Washington — New White House chief of staff Howard Baker Jr. is a political middle-of-the-roader with formidable government experience and a talent for defusing short fuses. Less than three weeks ago, the former Senate Republican leader from Tennessee was telling reporters that his inclination and desire -- ``no bones about it'' -- was to run for the Republican presidential nomination in 1988.
But the storm raised by the Iran-contra affair has swept Mr. Baker into the White House as chief of staff, leaving thoughts of a presidential campaign far behind.
His appointment is being hailed by both Republicans and Democrats in Congress. On Capitol Hill Baker is widely viewed as someone able to get a two-way line of communication and cooperation flowing again. And Baker says he intends to do that while serving as the President's ``spear carrier'' and promoter of his programs in the final two years of his administration.

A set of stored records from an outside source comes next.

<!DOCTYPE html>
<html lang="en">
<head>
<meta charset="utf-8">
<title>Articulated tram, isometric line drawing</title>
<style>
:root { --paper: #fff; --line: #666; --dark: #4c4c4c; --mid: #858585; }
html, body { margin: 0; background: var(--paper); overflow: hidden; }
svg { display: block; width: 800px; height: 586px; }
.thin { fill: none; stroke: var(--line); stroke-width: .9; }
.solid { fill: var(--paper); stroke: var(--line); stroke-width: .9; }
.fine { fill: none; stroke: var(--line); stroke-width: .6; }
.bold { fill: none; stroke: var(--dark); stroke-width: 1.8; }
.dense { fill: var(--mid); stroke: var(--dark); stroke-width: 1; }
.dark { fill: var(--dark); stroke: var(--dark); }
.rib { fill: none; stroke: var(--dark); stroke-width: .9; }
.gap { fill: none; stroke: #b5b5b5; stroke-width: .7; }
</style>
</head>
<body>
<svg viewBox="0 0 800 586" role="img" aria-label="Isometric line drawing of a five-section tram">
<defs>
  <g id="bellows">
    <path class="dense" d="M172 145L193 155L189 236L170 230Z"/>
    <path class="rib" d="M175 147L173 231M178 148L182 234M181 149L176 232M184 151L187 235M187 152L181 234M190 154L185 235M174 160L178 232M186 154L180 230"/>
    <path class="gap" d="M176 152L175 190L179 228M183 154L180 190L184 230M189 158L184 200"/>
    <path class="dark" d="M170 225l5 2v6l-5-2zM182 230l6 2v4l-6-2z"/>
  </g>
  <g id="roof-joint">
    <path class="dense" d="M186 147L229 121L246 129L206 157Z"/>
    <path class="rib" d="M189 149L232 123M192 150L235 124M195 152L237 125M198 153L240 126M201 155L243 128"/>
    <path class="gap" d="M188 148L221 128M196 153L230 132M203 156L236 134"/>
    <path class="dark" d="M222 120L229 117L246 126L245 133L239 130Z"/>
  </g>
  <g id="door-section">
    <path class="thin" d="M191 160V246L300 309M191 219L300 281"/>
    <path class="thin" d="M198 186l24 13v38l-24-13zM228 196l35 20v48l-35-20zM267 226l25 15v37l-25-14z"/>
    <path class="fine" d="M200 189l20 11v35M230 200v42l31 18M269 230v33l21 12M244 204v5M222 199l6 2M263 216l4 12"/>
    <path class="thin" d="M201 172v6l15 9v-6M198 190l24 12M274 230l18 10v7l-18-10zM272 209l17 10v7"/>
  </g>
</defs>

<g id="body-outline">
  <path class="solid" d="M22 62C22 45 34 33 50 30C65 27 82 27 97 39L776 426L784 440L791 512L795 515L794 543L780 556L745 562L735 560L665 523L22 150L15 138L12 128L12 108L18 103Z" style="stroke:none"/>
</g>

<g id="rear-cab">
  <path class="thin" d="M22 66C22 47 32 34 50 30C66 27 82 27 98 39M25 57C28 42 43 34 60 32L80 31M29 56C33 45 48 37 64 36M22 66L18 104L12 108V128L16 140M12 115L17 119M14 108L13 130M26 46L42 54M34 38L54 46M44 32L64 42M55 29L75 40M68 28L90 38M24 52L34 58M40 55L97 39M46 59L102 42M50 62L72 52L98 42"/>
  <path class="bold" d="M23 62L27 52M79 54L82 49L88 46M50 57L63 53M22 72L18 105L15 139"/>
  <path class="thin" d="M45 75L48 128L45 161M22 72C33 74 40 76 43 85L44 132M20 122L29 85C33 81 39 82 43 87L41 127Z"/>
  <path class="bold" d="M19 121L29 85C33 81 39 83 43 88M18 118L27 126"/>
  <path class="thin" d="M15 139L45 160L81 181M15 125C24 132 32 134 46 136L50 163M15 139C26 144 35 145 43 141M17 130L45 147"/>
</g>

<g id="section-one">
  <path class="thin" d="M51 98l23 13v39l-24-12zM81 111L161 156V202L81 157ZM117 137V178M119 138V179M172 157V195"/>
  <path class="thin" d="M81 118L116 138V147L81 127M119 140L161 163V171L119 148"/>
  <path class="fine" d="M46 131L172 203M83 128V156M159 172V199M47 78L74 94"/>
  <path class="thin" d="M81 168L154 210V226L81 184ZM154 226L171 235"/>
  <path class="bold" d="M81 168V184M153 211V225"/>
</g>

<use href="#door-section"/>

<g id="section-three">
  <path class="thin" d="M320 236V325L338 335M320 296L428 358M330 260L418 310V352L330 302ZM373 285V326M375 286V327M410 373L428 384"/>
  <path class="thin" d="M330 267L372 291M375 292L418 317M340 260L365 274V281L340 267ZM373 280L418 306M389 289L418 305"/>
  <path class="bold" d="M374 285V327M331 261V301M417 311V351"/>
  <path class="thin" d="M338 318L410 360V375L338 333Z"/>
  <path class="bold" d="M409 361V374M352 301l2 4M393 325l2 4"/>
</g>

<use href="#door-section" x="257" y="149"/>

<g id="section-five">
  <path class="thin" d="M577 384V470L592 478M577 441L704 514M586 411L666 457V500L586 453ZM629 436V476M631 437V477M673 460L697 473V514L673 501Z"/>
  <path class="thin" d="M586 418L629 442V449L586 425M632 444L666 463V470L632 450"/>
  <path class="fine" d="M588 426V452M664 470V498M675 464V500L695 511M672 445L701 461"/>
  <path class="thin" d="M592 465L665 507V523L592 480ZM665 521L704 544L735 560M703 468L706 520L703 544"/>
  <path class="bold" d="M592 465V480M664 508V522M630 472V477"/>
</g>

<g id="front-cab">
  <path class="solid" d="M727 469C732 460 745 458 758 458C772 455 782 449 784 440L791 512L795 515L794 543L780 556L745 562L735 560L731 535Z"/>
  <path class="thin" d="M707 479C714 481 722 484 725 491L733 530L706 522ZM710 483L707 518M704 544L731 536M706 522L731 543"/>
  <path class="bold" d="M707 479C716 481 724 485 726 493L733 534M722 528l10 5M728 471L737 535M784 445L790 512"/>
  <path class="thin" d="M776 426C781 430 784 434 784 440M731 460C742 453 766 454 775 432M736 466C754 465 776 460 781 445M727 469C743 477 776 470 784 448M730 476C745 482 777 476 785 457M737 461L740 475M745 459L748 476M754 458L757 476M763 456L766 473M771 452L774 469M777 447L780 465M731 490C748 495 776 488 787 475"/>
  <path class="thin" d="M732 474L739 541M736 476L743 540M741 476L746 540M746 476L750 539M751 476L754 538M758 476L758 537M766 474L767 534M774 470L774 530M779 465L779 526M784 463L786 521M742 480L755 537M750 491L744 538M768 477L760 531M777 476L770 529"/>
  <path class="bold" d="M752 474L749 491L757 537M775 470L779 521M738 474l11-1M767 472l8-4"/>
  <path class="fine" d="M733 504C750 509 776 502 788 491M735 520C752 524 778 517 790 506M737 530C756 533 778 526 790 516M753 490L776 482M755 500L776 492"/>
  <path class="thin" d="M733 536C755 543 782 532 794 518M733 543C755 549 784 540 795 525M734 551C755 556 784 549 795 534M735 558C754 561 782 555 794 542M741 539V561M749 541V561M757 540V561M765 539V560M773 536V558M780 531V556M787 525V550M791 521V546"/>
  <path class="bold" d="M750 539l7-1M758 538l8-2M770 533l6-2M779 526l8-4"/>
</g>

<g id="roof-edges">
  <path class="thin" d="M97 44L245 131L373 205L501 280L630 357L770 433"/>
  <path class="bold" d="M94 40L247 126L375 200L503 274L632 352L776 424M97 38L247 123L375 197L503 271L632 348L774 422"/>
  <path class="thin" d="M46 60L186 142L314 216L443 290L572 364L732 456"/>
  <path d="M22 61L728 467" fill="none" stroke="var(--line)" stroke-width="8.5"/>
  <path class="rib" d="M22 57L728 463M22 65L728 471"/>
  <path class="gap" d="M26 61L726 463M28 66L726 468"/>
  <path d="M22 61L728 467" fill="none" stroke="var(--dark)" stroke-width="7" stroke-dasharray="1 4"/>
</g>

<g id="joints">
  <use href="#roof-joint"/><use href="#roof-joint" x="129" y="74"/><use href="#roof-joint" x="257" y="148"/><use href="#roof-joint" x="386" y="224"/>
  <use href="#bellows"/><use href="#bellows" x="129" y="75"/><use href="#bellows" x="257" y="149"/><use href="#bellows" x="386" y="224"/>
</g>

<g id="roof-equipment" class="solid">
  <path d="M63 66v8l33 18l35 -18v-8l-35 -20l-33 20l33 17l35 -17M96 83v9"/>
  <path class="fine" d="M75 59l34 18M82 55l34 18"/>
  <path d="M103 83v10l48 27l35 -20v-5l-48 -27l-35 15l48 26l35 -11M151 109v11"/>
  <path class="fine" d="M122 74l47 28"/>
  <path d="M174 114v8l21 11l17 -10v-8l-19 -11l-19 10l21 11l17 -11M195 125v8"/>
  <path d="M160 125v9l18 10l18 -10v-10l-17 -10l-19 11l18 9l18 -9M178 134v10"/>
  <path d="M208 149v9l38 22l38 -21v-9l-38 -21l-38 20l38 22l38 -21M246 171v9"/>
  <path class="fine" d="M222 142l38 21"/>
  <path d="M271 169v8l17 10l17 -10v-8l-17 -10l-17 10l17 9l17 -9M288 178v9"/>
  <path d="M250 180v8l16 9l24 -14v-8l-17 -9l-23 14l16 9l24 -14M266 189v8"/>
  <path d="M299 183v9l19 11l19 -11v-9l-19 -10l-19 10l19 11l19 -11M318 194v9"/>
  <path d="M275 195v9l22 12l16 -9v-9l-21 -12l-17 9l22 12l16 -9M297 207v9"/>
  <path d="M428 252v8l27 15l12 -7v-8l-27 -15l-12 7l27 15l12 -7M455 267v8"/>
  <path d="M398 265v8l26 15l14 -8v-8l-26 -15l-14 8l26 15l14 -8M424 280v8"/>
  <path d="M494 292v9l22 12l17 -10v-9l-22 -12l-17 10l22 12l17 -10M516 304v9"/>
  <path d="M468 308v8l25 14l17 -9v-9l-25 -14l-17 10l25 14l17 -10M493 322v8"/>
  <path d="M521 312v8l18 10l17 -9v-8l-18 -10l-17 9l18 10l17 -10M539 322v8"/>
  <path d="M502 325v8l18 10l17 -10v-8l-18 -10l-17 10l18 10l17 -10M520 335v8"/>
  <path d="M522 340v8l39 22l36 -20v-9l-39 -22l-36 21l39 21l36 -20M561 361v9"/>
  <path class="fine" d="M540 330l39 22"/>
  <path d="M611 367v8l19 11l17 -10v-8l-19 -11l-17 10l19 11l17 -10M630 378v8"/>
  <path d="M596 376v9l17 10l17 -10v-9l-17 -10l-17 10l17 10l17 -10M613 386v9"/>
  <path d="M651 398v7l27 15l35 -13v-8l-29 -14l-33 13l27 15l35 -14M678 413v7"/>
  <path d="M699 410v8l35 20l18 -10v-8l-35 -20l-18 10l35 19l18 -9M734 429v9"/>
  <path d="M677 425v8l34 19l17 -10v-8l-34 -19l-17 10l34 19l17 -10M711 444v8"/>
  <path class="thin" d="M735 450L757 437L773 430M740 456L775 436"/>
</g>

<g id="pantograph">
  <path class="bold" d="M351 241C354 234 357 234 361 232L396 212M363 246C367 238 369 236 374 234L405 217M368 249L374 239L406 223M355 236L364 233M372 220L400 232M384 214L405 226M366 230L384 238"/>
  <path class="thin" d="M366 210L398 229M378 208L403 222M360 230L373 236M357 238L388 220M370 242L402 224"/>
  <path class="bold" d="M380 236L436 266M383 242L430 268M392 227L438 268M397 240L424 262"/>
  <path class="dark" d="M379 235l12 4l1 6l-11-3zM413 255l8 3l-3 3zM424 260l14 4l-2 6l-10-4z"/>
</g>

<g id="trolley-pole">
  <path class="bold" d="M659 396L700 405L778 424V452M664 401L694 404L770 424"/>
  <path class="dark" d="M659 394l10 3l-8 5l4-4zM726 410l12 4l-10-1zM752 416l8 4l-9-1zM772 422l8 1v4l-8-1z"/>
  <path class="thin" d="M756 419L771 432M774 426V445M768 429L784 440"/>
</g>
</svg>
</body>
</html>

The senator first came to prominence in 1973 as vice-chairman of the Senate Watergate Committee. He fixed himself in the national memory with his question: ``What did the President know and when did he know it.''
As Senate majority leader beginning in 1981, Baker found himself managing a bloc that ranged the political spectrum during a time when the conservatives were vocally impatient for action. ``I've been able to erect a tent under which most people can sit and sing,'' Baker said.
Some conservatives distrusted Baker, even though he could claim credit for steering many of Reagan's top-priority items through Congress and could point to a generally conservative voting record, including his support for the Vietnam war and larger defense spending.
Conservatives grumbled about his votes for the Panama Canal treaties, and some complained that he had not pushed strongly enough for social legislation they wanted to enact.
Some critics said Baker was too quick to compromise. But supporters said that forging compromises to keep the legislative wheels turning was his greatest strength.
Others hailed his mastery of coalition politics, his pragmatism, his patience, his collegiality, his willingness to spread praise, and his unwillingness to get into losing fights.
Now, facing perhaps his toughest challenge, the former senator must try to get a derailed administration back on track.